Like iPods and skinny jeans, organic food is trendy. Even in this cash-strapped economy, more than 70 percent of consumers buy organic food occasionally and nearly one quarter of Americans buy it every week, according to the market research firm the Hartman Group. Considering organic is often priced up to 50 percent more than conventional foods, you have to wonder: Is it really worth the extra cost?
A new Stanford study published into today's Annals of Internal Medicine aimed to answer that question by sifting through 237 published studies comparing organics to conventional foods. Organics, they found, might not be more nutritious but will likely lower your exposure to pesticides and dangerous bacteria.
Conventional and organic produce scored equally on vitamin and mineral content. Only one nutrient — phosphorus — was significantly higher in organic versus conventionally grown produce. There was no difference in protein or fat content between organic and conventional milk, though evidence from a few studies suggested that organic milk may contain significantly higher levels of omega-3 fatty acids.
"Some believe that organic food is always healthier and more nutritious," said lead author Dr. Crystal Smith-Spangler. "We were a little surprised that we didn't find that."
Crops bearing the USDA organic seal of approval are raised without synthetic pesticides, petroleum-based fertilizers, or sewage sludge. Organic animals must be fed organic feed free of antibiotics or growth hormones. Anything labeled organic can't be genetically engineered or treated with radiation to prolong shelf life.
Sticking with organic chicken and pork appeared to limit exposure to antibiotic-resistant bacteria, which some experts warn may be contributing to the rise of hard-to-treat infections in humans. However, not all the organic produce tested was 100 percent pesticide free. While they were 30 percent less likely to have traces of chemicals than conventional fruits and vegetables, Spangler-Smith says that the pesticide levels of all foods fell within allowable safety limits.

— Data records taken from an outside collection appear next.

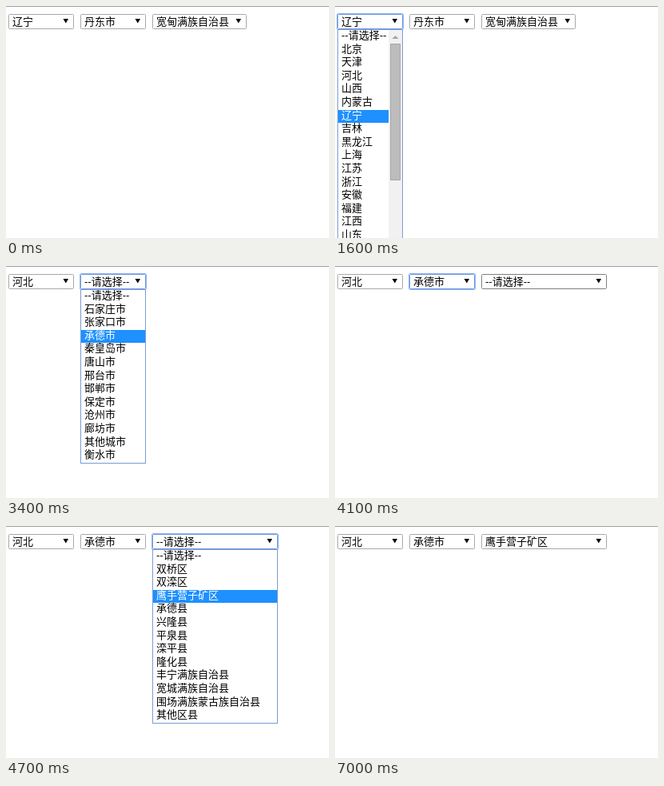
Animation, 404 px wide and 290 px high, one loop 7.1 s. Source, as an HTML page:

```html
<!DOCTYPE html>
<html lang="zh-CN">
<head>
<meta charset="utf-8">
<style>
html, body { margin: 0; width: 100%; height: 100%; overflow: hidden; background: #fff; }
svg { display: block; }
text { font: 13px "Liberation Sans", "Noto Sans CJK SC", "Noto Sans CJK", sans-serif; white-space: pre; }
</style>
</head>
<body>
<svg id="stage" width="404" height="290" viewBox="0 0 404 290"></svg>
<script>
const LOOP = 7100, ROW = 16.6, LIST_TOP = 30;
const PROMPT = '--请选择--';
const LEFT = [3, 93, 183];

const OPTIONS = [
  '北京 天津 河北 山西 内蒙古 辽宁 吉林 黑龙江 上海 江苏 浙江 安徽 福建 江西 山东',
  '石家庄市 张家口市 承德市 秦皇岛市 唐山市 邢台市 邯郸市 保定市 沧州市 廊坊市 其他城市 衡水市',
  '双桥区 双滦区 鹰手营子矿区 承德县 兴隆县 平泉县 滦平县 隆化县 丰宁满族自治县 宽城满族自治县 围场满族蒙古族自治县 其他区县'
].map(names => [PROMPT, ...names.split(' ')]);

// Each entry changes part of the state; select indices are 0..2, -1 means none.
const TIMELINE = [
  [0, { values: ['辽宁', '丹东市', '宽甸满族自治县'], lastWidth: 118, hover: -1, focus: -1, open: -1, row: 0 }],
  [400, { hover: 2 }],
  [500, { hover: 1 }],
  [600, { hover: 0 }],
  [1500, { focus: 0 }],
  [1600, { open: 0, row: 6 }],
  [1900, { row: 2 }],
  [2000, { row: 3 }],
  [2500, { open: -1, hover: -1, values: ['河北', PROMPT] }],
  [2800, { hover: 1 }],
  [3200, { focus: 1, open: 1, row: 0 }],
  [3400, { row: 3 }],
  [3800, { open: -1, hover: -1, values: ['河北', '承德市', PROMPT], lastWidth: 157 }],
  [4100, { hover: 2 }],
  [4400, { focus: 2, open: 2, row: 0 }],
  [4600, { row: 2 }],
  [4700, { row: 3 }],
  [5100, { open: -1, hover: -1, values: ['河北', '承德市', '鹰手营子矿区'] }],
  [7000, { focus: -1 }]
];

const rect = (x, y, w, h, fill) => `<rect x="${x}" y="${y}" width="${w}" height="${h}" fill="${fill}"/>`;
const frame = (x, y, w, h, stroke, radius = 0, fill = 'none') =>
  `<rect x="${x + .5}" y="${y + .5}" width="${w - 1}" height="${h - 1}" rx="${radius}" fill="${fill}" stroke="${stroke}"/>`;
const label = (x, y, text, fill = '#000') => `<text x="${x}" y="${y}" fill="${fill}">${text}</text>`;
const polygon = (points, fill) => `<polygon points="${points}" fill="${fill}"/>`;

function drawSelect(x, w, value, hovered, focused) {
  const right = x + w;
  const border = focused ? '#6f98dc' : hovered ? '#808080' : '#a9a9a9';
  return frame(x, 10, w, 19, border, 1, '#fff')
    + (focused ? frame(x - 1, 9, w + 2, 21, '#8fb4f4', 1.5) : '')
    + label(x + 5, 24, value)
    + polygon(`${right - 13.5},16 ${right - 7},16 ${right - 10.2},21.5`, '#000');
}

function drawScrollbar(x) {
  return rect(x, LIST_TOP, 17, 260, '#f1f1f1')
    + polygon(`${x + 4.5},41 ${x + 12.5},41 ${x + 8.5},37`, '#a3a3a3')
    + frame(x + 2, 47, 13, 171, '#a8a8a8', 0, '#bcbcbc');
}

function drawList(index, x, w, active) {
  const scrolls = index === 0;
  const innerWidth = w - (scrolls ? 19 : 2);
  const rows = OPTIONS[index].map((name, i) => {
    const top = Math.round(LIST_TOP + i * ROW);
    const bottom = Math.round(LIST_TOP + (i + 1) * ROW);
    const on = i === active;
    return (on ? rect(x + 1, top, innerWidth, bottom - top, '#1e90ff') : '')
      + label(x + 5, top + 11, name, on ? '#fff' : '#000');
  });
  return frame(x, 29, w, scrolls ? 300 : 218, '#7a9bd6', 0, '#fff')
    + rows.join('') + (scrolls ? drawScrollbar(x + w - 18) : '');
}

function draw(state) {
  const width = i => i === 2 ? state.lastWidth : 82;
  const selects = state.values.map((value, i) =>
    drawSelect(LEFT[i], width(i), value, i === state.hover, i === state.focus));
  const list = state.open < 0 ? '' : drawList(state.open, LEFT[state.open], width(state.open), state.row);
  return rect(0, 0, 404, 1, '#a0a0a0') + selects.join('') + list;
}

const stage = document.getElementById('stage');
let shown = -1;

function tick() {
  const time = performance.now() % LOOP;
  const passed = TIMELINE.filter(([start]) => start <= time);
  if (passed.length !== shown) {
    shown = passed.length;
    stage.innerHTML = draw(Object.assign({}, ...passed.map(([, change]) => change)));
  }
  requestAnimationFrame(tick);
}
tick();
</script>
</body>
</html>
```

But the review didn't gauge the possible long-term effects of pesticide exposure. None of the studies lasted longer than two years – and some lasted as few as two days.
"The risk of a diet without fruits and vegetables is greater to a person's health than the risks posed by pesticide residues," said Dr. Sonya Lunder, a senior research analyst for the non-profit Environmental Working Group, in Washington D.C. "However, for certain populations, most notably pregnant women, young children and the elderly, eating foods with high levels of synthetic pesticides could, over time, cause health problems."
For babies in the womb and young children, Lunder speculates that the most serious risks of long-term pesticide exposure could likely be impaired brain and nervous system development, leading to diminished IQ and ADHD in young children or small birth weight and early births for newborns. In the only study in the review that measured pesticide levels in people, they plummeted to undetectable levels in children on the days they ate organic foods.
The authors concede the paper has other shortcomings as well. Most of the studies they included looked at general "produce" or "meat" categories in the diet. Smith-Spangler said she would have liked to offer head-to-head comparisons for specific food items -- for instance, conventional versus organic plums. Also, since most people in the studies ate a mix of organic and conventional foods, it's nearly impossible to say which health benefits are definitely linked to eating organic.